**Dataset content**

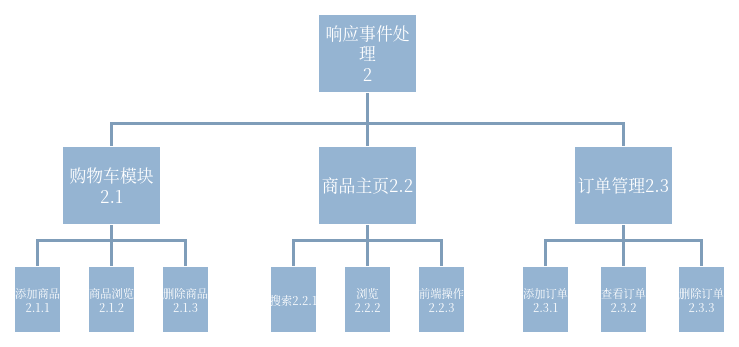
<!DOCTYPE html>
<html lang="zh-CN">
<head>
<meta charset="utf-8">
<title>响应事件处理</title>
<style>
:root { --paper: #fff; --node: #95b4d2; --line: #7f9db9; --label: #fff; }
* { box-sizing: border-box; margin: 0; }
body { width: 739px; height: 347px; overflow: hidden; background: var(--paper); }
.chart { position: relative; width: 739px; height: 347px; overflow: hidden; font-family: "Noto Serif CJK SC", "Noto Serif", serif; font-weight: 400; color: var(--label); }
.connectors { position: absolute; left: 0; top: 0; fill: none; stroke: var(--line); stroke-width: 3; }
.node { position: absolute; left: var(--x); display: flex; align-items: center; justify-content: center; background: var(--node); text-align: center; white-space: nowrap; overflow: hidden; }
.root, .module { width: 97px; height: 77px; font-size: 16.8px; line-height: 20.5px; }
.root { top: 15px; }
.module { top: 147px; }
.task { top: 267px; width: 45px; height: 65px; font-size: 11.2px; line-height: 14px; }
</style>
</head>
<body>
<main class="chart">
  <svg class="connectors" width="739" height="347" viewBox="0 0 739 347" aria-hidden="true">
    <path d="M367.5 93V146M111.5 146V123.500H623.5V146"/>
    <path d="M111.5 225V266M37.5 266V240.500H185.5V266"/>
    <path d="M367.5 225V266M293.5 266V240.500H441.5V266"/>
    <path d="M623.5 225V266M545.5 266V240.500H701.5V266"/>
  </svg>

  <div class="node root" style="--x:319px"><p>响应事件处<br>理<br>2</p></div>

  <div class="node module" style="--x:63px"><p>购物车模块<br>2.1</p></div>
  <div class="node module" style="--x:319px"><p>商品主页2.2</p></div>
  <div class="node module" style="--x:575px"><p>订单管理2.3</p></div>

  <div class="node task" style="--x:15px"><p>添加商品<br>2.1.1</p></div>
  <div class="node task" style="--x:89px"><p>商品浏览<br>2.1.2</p></div>
  <div class="node task" style="--x:163px"><p>删除商品<br>2.1.3</p></div>

  <div class="node task" style="--x:271px"><p>搜索2.2.1</p></div>
  <div class="node task" style="--x:345px"><p>浏览<br>2.2.2</p></div>
  <div class="node task" style="--x:419px"><p>前端操作<br>2.2.3</p></div>

  <div class="node task" style="--x:523px"><p>添加订单<br>2.3.1</p></div>
  <div class="node task" style="--x:601px"><p>查看订单<br>2.3.2</p></div>
  <div class="node task" style="--x:679px"><p>删除订单<br>2.3.3</p></div>
</main>
</body>
</html>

**What needs to be done**
When you copy the data above, reproduce each line exactly and skip every image.

**Your response**
<!DOCTYPE html>
<html lang="zh-CN">
<head>
<meta charset="utf-8">
<title>响应事件处理</title>
<style>
:root { --paper: #fff; --node: #95b4d2; --line: #7f9db9; --label: #fff; }
* { box-sizing: border-box; margin: 0; }
body { width: 739px; height: 347px; overflow: hidden; background: var(--paper); }
.chart { position: relative; width: 739px; height: 347px; overflow: hidden; font-family: "Noto Serif CJK SC", "Noto Serif", serif; font-weight: 400; color: var(--label); }
.connectors { position: absolute; left: 0; top: 0; fill: none; stroke: var(--line); stroke-width: 3; }
.node { position: absolute; left: var(--x); display: flex; align-items: center; justify-content: center; background: var(--node); text-align: center; white-space: nowrap; overflow: hidden; }
.root, .module { width: 97px; height: 77px; font-size: 16.8px; line-height: 20.5px; }
.root { top: 15px; }
.module { top: 147px; }
.task { top: 267px; width: 45px; height: 65px; font-size: 11.2px; line-height: 14px; }
</style>
</head>
<body>
<main class="chart">
  <svg class="connectors" width="739" height="347" viewBox="0 0 739 347" aria-hidden="true">
    <path d="M367.5 93V146M111.5 146V123.500H623.5V146"/>
    <path d="M111.5 225V266M37.5 266V240.500H185.5V266"/>
    <path d="M367.5 225V266M293.5 266V240.500H441.5V266"/>
    <path d="M623.5 225V266M545.5 266V240.500H701.5V266"/>
  </svg>

  <div class="node root" style="--x:319px"><p>响应事件处<br>理<br>2</p></div>

  <div class="node module" style="--x:63px"><p>购物车模块<br>2.1</p></div>
  <div class="node module" style="--x:319px"><p>商品主页2.2</p></div>
  <div class="node module" style="--x:575px"><p>订单管理2.3</p></div>

  <div class="node task" style="--x:15px"><p>添加商品<br>2.1.1</p></div>
  <div class="node task" style="--x:89px"><p>商品浏览<br>2.1.2</p></div>
  <div class="node task" style="--x:163px"><p>删除商品<br>2.1.3</p></div>

  <div class="node task" style="--x:271px"><p>搜索2.2.1</p></div>
  <div class="node task" style="--x:345px"><p>浏览<br>2.2.2</p></div>
  <div class="node task" style="--x:419px"><p>前端操作<br>2.2.3</p></div>

  <div class="node task" style="--x:523px"><p>添加订单<br>2.3.1</p></div>
  <div class="node task" style="--x:601px"><p>查看订单<br>2.3.2</p></div>
  <div class="node task" style="--x:679px"><p>删除订单<br>2.3.3</p></div>
</main>
</body>
</html>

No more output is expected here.